Pub Type(s)

Journal Article

Language

eng

PubMed ID

15451800

Citation

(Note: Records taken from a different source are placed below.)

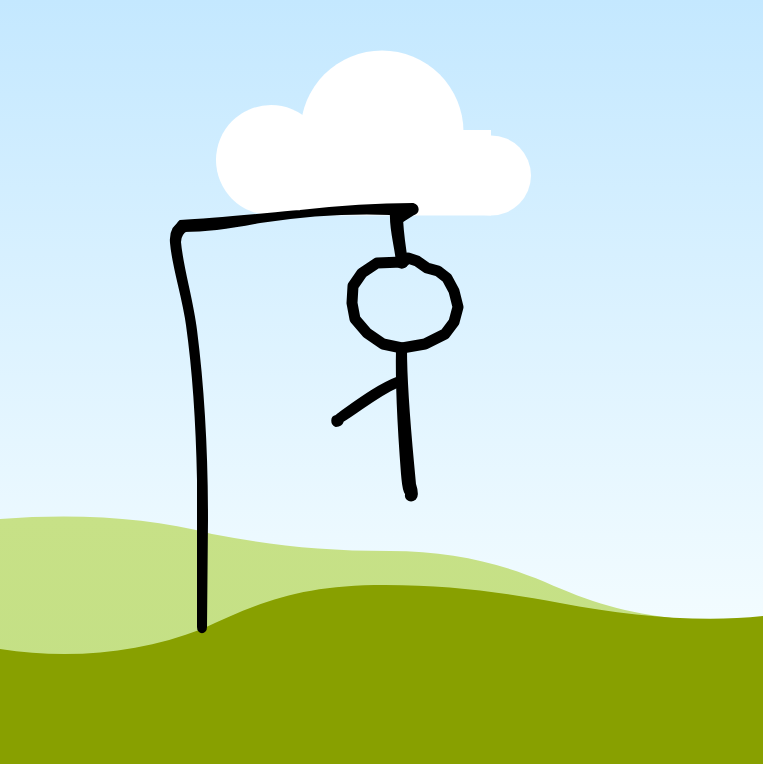
<!DOCTYPE html>
<html lang="en">
<head>
<meta charset="utf-8">
<title>Hangman game board</title>
<style>
:root {
  --sky-top: #c4e8ff;
  --sky-low: #f3fcff;
  --cloud: #ffffff;
  --far-top: #c7e187;
  --far-low: #c4e085;
  --meadow: #88a000;
  --ink: #000000;
}
html, body { margin: 0; padding: 0; overflow: hidden; }
.board { display: block; width: 763px; height: 764px; }
.sky-high { stop-color: var(--sky-top); }
.sky-deep { stop-color: var(--sky-low); }
.hill-high { stop-color: var(--far-top); }
.hill-deep { stop-color: var(--far-low); }
.cloud { fill: var(--cloud); }
.meadow { fill: var(--meadow); }
.ink { fill: var(--ink); stroke: var(--ink); stroke-width: 2; stroke-linejoin: round; }
.head { fill: none; stroke: var(--ink); stroke-width: 11; stroke-linecap: round; stroke-linejoin: round; }
</style>
</head>
<body>
<svg class="board" viewBox="0 0 763 764" role="img" aria-label="Hangman game drawn over green hills and a cloud">
  <defs>
    <linearGradient id="sky" x1="0" y1="0" x2="0" y2="1">
      <stop class="sky-high" offset="0"/>
      <stop class="sky-deep" offset="1"/>
    </linearGradient>
    <linearGradient id="hill" x1="0" y1="0" x2="0" y2="1">
      <stop class="hill-high" offset="0"/>
      <stop class="hill-deep" offset="1"/>
    </linearGradient>
  </defs>

  <rect id="backdrop" width="763" height="630" fill="url(#sky)"/>

  <g id="fair-cloud" class="cloud">
    <circle cx="271" cy="160" r="55"/>
    <circle cx="382" cy="132" r="81.5"/>
    <circle cx="491" cy="175.5" r="40"/>
    <rect x="271" y="130" width="220" height="85.5"/>
  </g>

  <path id="far-hill" fill="url(#hill)" d="M0 519C80 513 150 518 212 534C270 545 320 551 390 551C450 551 500 563 545 582C590 602 625 613 680 619V680H0Z"/>
  <path id="near-hill" class="meadow" d="M0 649C70 660 140 653 202 629C260 602 300 585 385 585C450 585 500 592 560 603C630 616 700 623 763 616V764H0Z"/>

  <g id="gallows" class="ink">
    <path id="post" d="M182 221C174 225 170 232 171 243C173 267 183 296 187 325C194 375 197 430 198 480L198 627C198 634 206 634 206 627L207 520C207 450 203 385 196 330C192 298 182 267 180 242C180 236 182 233 187 230Z"/>
    <path id="beam" d="M180 221C220 219 255 215 300 211C335 207 370 204 413 204C419 206 419 212 414 214L403 221L390 214C340 212 300 216 260 222C230 228 205 231 184 231C177 229 176 224 180 221Z"/>
    <path id="rope" d="M391 213L402 214C402 232 405 247 407 262C407 269 398 269 397 263C396 247 390 231 391 213Z"/>
  </g>

  <g id="figure">
    <path class="head" d="M402 262L377 263L362 273L353 286L352 303L355 319L367 333L383 344L402 348L425 344L445 334L454 322L458 307L454 291L447 278L438 271L427 268L417 261L408 258L402 263"/>
    <path id="body" class="ink" d="M397 349H406C406 395 411 440 415 484C417 490 418 496 415 499C411 502 405 500 406 494C403 490 403 484 402 474C399 435 396 392 397 349Z"/>
    <path id="arm" class="ink" d="M399 377C378 385 358 400 341 412C337 415 336 416 336 416C331 417 331 424 336 426C340 426 342 424 343 421C361 410 378 395 399 386Z"/>
  </g>
</svg>
</body>
</html>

Bettencourt, Paulo, et al. "N-terminal-pro-brain Natriuretic Peptide Predicts Outcome After Hospital Discharge in Heart Failure Patients." Circulation, vol. 110, no. 15, 2004, pp. 2168-74.
Bettencourt P, Azevedo A, Pimenta J, et al. N-terminal-pro-brain natriuretic peptide predicts outcome after hospital discharge in heart failure patients. Circulation. 2004;110(15):2168-74.
Bettencourt, P., Azevedo, A., Pimenta, J., Friões, F., Ferreira, S., & Ferreira, A. (2004). N-terminal-pro-brain natriuretic peptide predicts outcome after hospital discharge in heart failure patients. Circulation, 110(15), pp. 2168-74.
Bettencourt P, et al. N-terminal-pro-brain Natriuretic Peptide Predicts Outcome After Hospital Discharge in Heart Failure Patients. Circulation. 2004 Oct 12;110(15):2168-74. PubMed PMID: 15451800.
* Article titles in AMA citation format should be in sentence-case
TY - JOUR T1 - N-terminal-pro-brain natriuretic peptide predicts outcome after hospital discharge in heart failure patients. AU - Bettencourt,Paulo, AU - Azevedo,Ana, AU - Pimenta,Joana, AU - Friões,Fernando, AU - Ferreira,Susana, AU - Ferreira,António, Y1 - 2004/09/27/ PY - 2004/9/29/pubmed PY - 2005/6/25/medline PY - 2004/9/29/entrez SP - 2168 EP - 74 JF - Circulation JO - Circulation VL - 110 IS - 15 N2 - BACKGROUND: Heart failure (HF) is responsible for a huge burden in hospital care. Our goal was to evaluate the value of N-terminal-pro-brain natriuretic peptide (NT-proBNP) in predicting death or hospital readmission after discharge of HF patients. METHODS AND RESULTS: We included 182 patients consecutively admitted to hospital because of decompensated HF. Patients were followed up for 6 months. The primary end point was death or readmission. Twenty-six patients died in hospital. The median admission NT-proBNP level was 6778.5 pg/mL, and the median level at discharge was 4137.0 pg/mL (P<0.001). Patients were classified into 3 groups: (1) decreasing NT-proBNP levels by at least 30% (n=82), (2) no significant modifications on NT-proBNP levels (n=49), and (3) increasing NT-proBNP levels by at least 30% (n=25). The primary end point was observed in 42.9% patients. Variables associated with an increased hazard of death and/or hospital readmission in univariate analysis were length of hospitalization, heart rate, signs of volume overload, no use of ACE inhibitors, higher NYHA class at discharge, admission and discharge NT-proBNP, and the change in NT-proBNP levels. The variation in NT-proBNP was the strongest predictor of an adverse outcome. Independent variables associated with an increased risk of readmission or death were signs of volume overload and the change in NT-proBNP levels. CONCLUSIONS: Variations in NT-proBNP levels are related to hospital readmission and death within 6 months. NT-proBNP levels are potentially useful in the evaluation of treatment efficacy and might help clinicians in planning discharge of HF patients. Whether therapeutic strategies aimed to lower NT-proBNP levels modify prognosis warrants future investigation. SN - 1524-4539 UR - https://www.unboundmedicine.com/medline/citation/15451800/N_terminal_pro_brain_natriuretic_peptide_predicts_outcome_after_hospital_discharge_in_heart_failure_patients_ L2 - http://www.ahajournals.org/doi/full/10.1161/01.CIR.0000144310.04433.BE?url_ver=Z39.88-2003&amp;rfr_id=ori:rid:crossref.org&amp;rfr_dat=cr_pub=pubmed DB - PRIME DP - Unbound Medicine ER -